So it's just for the face off.  I didn't have a problem.  When he said to play with Richie, I just felt we had a lot of chemistry on the power play throughout the year, and I thought, wow, maybe that can work five on five.  So I was excited and enthusiastic about the idea.

Q. Marty, seems to me that in the last two series, controlling your rebounds has been a big strength, then tonight grabbing the puck really up high like this.  Has that been a big focus?

MARTIN BIRON:  Yeah, especially against a team like the Penguins.  You don't give them the second opportunity, you know, you can smother their attack and that makes a big difference.  In the first few games, they've gotten rebounds goals, they've got scrums around the net where they were able to bring it back up and organize their attack again.  I think tonight we did a good job of maybe boxing out a little bit more, and seeing a little bit more of the shots.  When you're able to do that, it sticks a little bit better.

Q. You played tonight like you had played in games against Montreal and Washington.  It looked very similar.  Did you feel any different, do anything differently?  Was there anything preparation wise?

MARTIN BIRON:  No, the same.  You know, you get a start to the game like tonight for a goalie where you see a bunch of shots early on.  And then, you know, you give your team a chance to go on the attack afterwards and get a bit of a lead.  It was definitely a big, you know, a big thing for us.  We know they've got offensive power.  We know they can come up and score goals any time in the game.  To have played the way we played in the first period really gave us a chance to kind of, you know, be ready for their two goals in the third period and that gave us a cushion a little bit.

Q. You had a good jump in the first two periods and then it looked like you hit a wall.  Is that what happened?  You got a little gassed in the third period and things started to slip away?

DANIEL BRIERE: Well, I mean, it's you know when you get that three goal lead, it's just I guess human nature.  You kind of sit back.  You don't want to make any mistakes.  You know, it's always tough, you know.  When you have that two- or three-goal lead, sometimes you play a little bit more patient.  That's what made us so successful in the first two periods.  We were always moving, always going.  In the third period we kind of sat back.  I don't know.

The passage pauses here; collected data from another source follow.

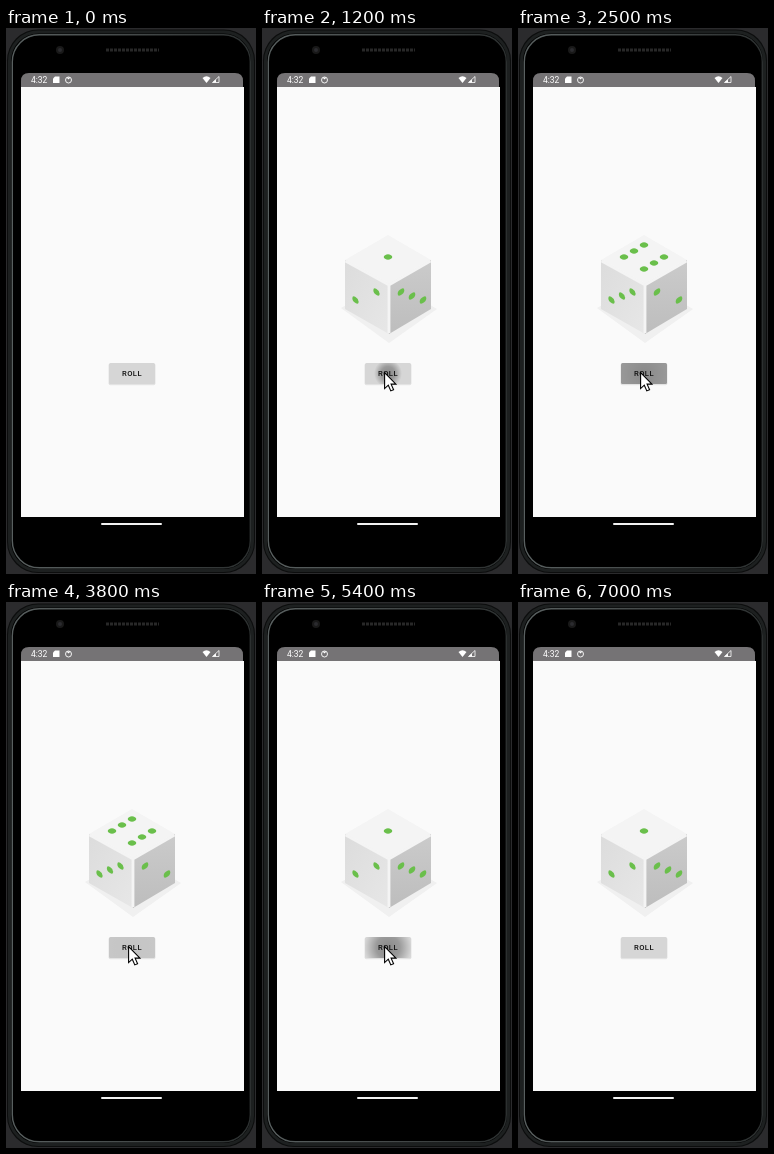
Write an HTML page that moves like this. It is 250 by 546 pixels and loops after 7.2 s.

```html
<!DOCTYPE html>
<html lang="en">
<head>
<meta charset="utf-8">
<title>Dice roller</title>
<style>
html, body { margin: 0; width: 100%; height: 100%; overflow: hidden; background: #2b2b2d; }
svg { display: block; width: 250px; height: 546px; }
text { font-family: Roboto, sans-serif; }
</style>
</head>
<body>
<svg viewBox="0 0 250 546">
  <defs>
    <linearGradient id="rim" x2="1" y2="0">
      <stop stop-color="#596060"/><stop offset=".5" stop-color="#454a4a"/><stop offset="1" stop-color="#2c3030"/>
    </linearGradient>
    <linearGradient id="left" x2="1" y2="1">
      <stop stop-color="#dcdcdc"/><stop offset="1" stop-color="#e7e7e7"/>
    </linearGradient>
    <linearGradient id="right" x2="0" y2="1">
      <stop stop-color="#cbcbcb"/><stop offset="1" stop-color="#bdbdbd"/>
    </linearGradient>
    <radialGradient id="ink">
      <stop stop-color="#000" stop-opacity=".36"/><stop offset=".5" stop-color="#000" stop-opacity=".28"/>
      <stop offset="1" stop-color="#000" stop-opacity="0"/>
    </radialGradient>
    <clipPath id="key"><rect x="103" y="335" width="46" height="21" rx="1.5"/></clipPath>
  </defs>

  <!-- phone -->
  <rect x="1" y="1.5" width="248" height="543.5" rx="31" fill="#0c0d0d"/>
  <rect x="3.5" y="4" width="243" height="538.5" rx="29" fill="#000" stroke="#1d2020" stroke-width="3"/>
  <rect x="6.3" y="6.8" width="238" height="533" rx="27" fill="#000" stroke="url(#rim)" stroke-width="1.4"/>
  <circle cx="54" cy="22" r="4" fill="#191919"/>
  <circle cx="54" cy="22" r="2" fill="#2b2b2f"/>
  <path d="M100 22H153" stroke="#282828" stroke-width="3" stroke-dasharray="3 1"/>
  <path d="M15 59H238V489H15Z" fill="#fafafa"/>
  <path d="M15 59V53Q15 45 23 45H229Q237 45 237 53V59Z" fill="#757375"/>
  <rect x="95" y="495" width="61" height="2" rx="1" fill="#f2f2f2"/>

  <!-- status bar -->
  <g fill="#fff">
    <text x="25" y="54.7" font-size="8.5">4:32</text>
    <path d="M49 48.5H53.5V55H47V50.5Z"/>
    <circle cx="62.5" cy="52" r="3" fill="none" stroke="#fff" stroke-width=".9"/>
    <path d="M60.5 49.5L62.5 51.5L64.5 49.5Z"/>
    <path d="M196.5 50Q200.5 46.5 204.5 50L200.5 55Z"/>
    <path d="M213 48.5V54.5H206.5Z" fill="none" stroke="#fff" stroke-width=".8"/>
    <path d="M210 51.5V54.5H206.5Z"/>
  </g>

  <!-- die -->
  <g id="die">
    <path d="M79 280L126 252L175 281L127 315Z" fill="#f0f0f0"/>
    <path d="M126 207L169 232L127 256L83 232Z" fill="#f4f4f4"/>
    <path d="M83 232L127 256V306L83 281Z" fill="url(#left)"/>
    <path d="M169 232L127 256V306L169 281Z" fill="url(#right)"/>
    <path d="M83.5 233L127 257L168.5 233M127 256V305" fill="none" stroke="#f4f4f4" stroke-width="2.8"/>
    <g id="pips" fill="#6abf4b"></g>
  </g>

  <!-- button -->
  <rect x="102.5" y="335.5" width="47" height="21.8" rx="2" fill="#e3e3e3"/>
  <rect x="103" y="335" width="46" height="21" rx="1.5" fill="#d6d6d6"/>
  <g clip-path="url(#key)"><circle id="ripple" cx="126" cy="345.5" fill="url(#ink)"/></g>
  <text x="126" y="348.2" font-size="7.6" font-weight="500" text-anchor="middle" letter-spacing=".45" fill="#111">ROLL</text>

  <path id="cursor" d="M0 0V16L3.7 12.6L6.2 18.3L9 17.1L6.5 11.5H11.3Z" fill="#fff" stroke="#000" stroke-width="1.1"/>
</svg>
<script>
const LOOP = 7200, STEP = 100, ENTER = 1000, LEAVE = 6400, EXIT = 600;
const $ = id => document.getElementById(id);
const clamp = x => Math.max(0, Math.min(1, x));

// each visible side as an SVG matrix: two axes and the centre
const sides = ["10 6 -10 6 126 229", "10.5 6 0 -10 104 268", "11 -6 0 10 150 268"];

// tap time and the values on top, left and right
const taps = [[1200, "123"], [2300, "632"], [2800, "421"], [3400, "632"],
  [4000, "421"], [4600, "632"], [5300, "123"]];

function spots(n) {
  const list = n % 2 ? [[0, 0]] : [];
  if (n > 1) list.push([-1, -1], [1, 1]);
  if (n > 3) list.push([-1, 1], [1, -1]);
  if (n > 5) list.push([-1, 0], [1, 0]);
  return list;
}

function pips(values) {
  return sides.map((m, i) => `<g transform="matrix(${m})">` +
    spots(+values[i]).map(([x, y]) => `<circle cx="${x}" cy="${y}" r=".3"/>`).join("") + "</g>").join("");
}

function pointer(t) {
  const away = (1 - clamp(t / ENTER)) ** 3;
  const drop = clamp((t - LEAVE) / EXIT) ** 3;
  return [122.6 + 165 * away - 5 * drop, 344.6 + 215 * away + 207 * drop];
}

let shown;
function draw(now) {
  const t = Math.floor(now % LOOP / STEP) * STEP;
  const [time, values] = taps.filter(tap => tap[0] <= t).pop() || [-LOOP, ""];
  if (values !== shown) {
    shown = values;
    $("die").setAttribute("visibility", values ? "visible" : "hidden");
    $("pips").innerHTML = values && pips(values);
  }
  const age = t - time;
  $("ripple").setAttribute("r", 14 + 38 * (Math.min(age, 260) / 200) ** 2);
  $("ripple").setAttribute("opacity", clamp((450 - age) / 220));
  $("cursor").setAttribute("transform", `translate(${pointer(t)})`);
}

const start = performance.now();
function tick() {
  draw(performance.now() - start);
  requestAnimationFrame(tick);
}
tick();
</script>
</body>
</html>
```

It's really easy to say to keep going, but at the same time you don't want to take any useless chances.  Once again, that's what happened to us in the third.

Q. Do you think that you guys moving your feet in the first period constantly drew some penalties on them that you didn't probably do in the first three games?

DANIEL BRIERE:  Definitely.  I think we had more jump.  Also the fact that we wanted to start with the lead.  The last two games, especially, you know, they got some breaks with two power play goals where it hit our defenseman and it goes in.  It's kind of, you know, frustrating always having to play from catch up hockey from behind.  We wanted to find a way to play with the lead, which we did in the first period and kept going.  So that was the plan, and it worked for the first period.

Q. Just a question getting back to the playing with that lead, is it a little bit of a catch-22?  You play one way, you get the three goal lead, and you know if you keep playing that way maybe it's four or five, but at the same time maybe you run a risk of letting a goal in and all of a sudden they're catching up faster, how do you balance that?

DANIEL BRIERE: Well, if you look at the beginning of the third period, we kept going there for the first three or four minutes.  And it was three on twos one way, three on two the other way.  It was kind of run and gun in the beginning of the third period.

I mean, when you're up three to nothing, it's not the way you want to play.  You don't want to give them chances.  You want to try to clog the middle as much as possible.  We didn't do that early on, and I think that's why.  When they got that first goal to make it 3-1, we kind of sat back and that's why it looked like we weren't moving our feet.  But we just didn't want to take, you know, useless chances.


Quote of the Day

I didn't even know how to celebrate. I threw my hands up, they gave me a hug, so I guess that's all I needed.

— Sabres forward Tim Schaller on scoring his first NHL goal Sunday against the Bruins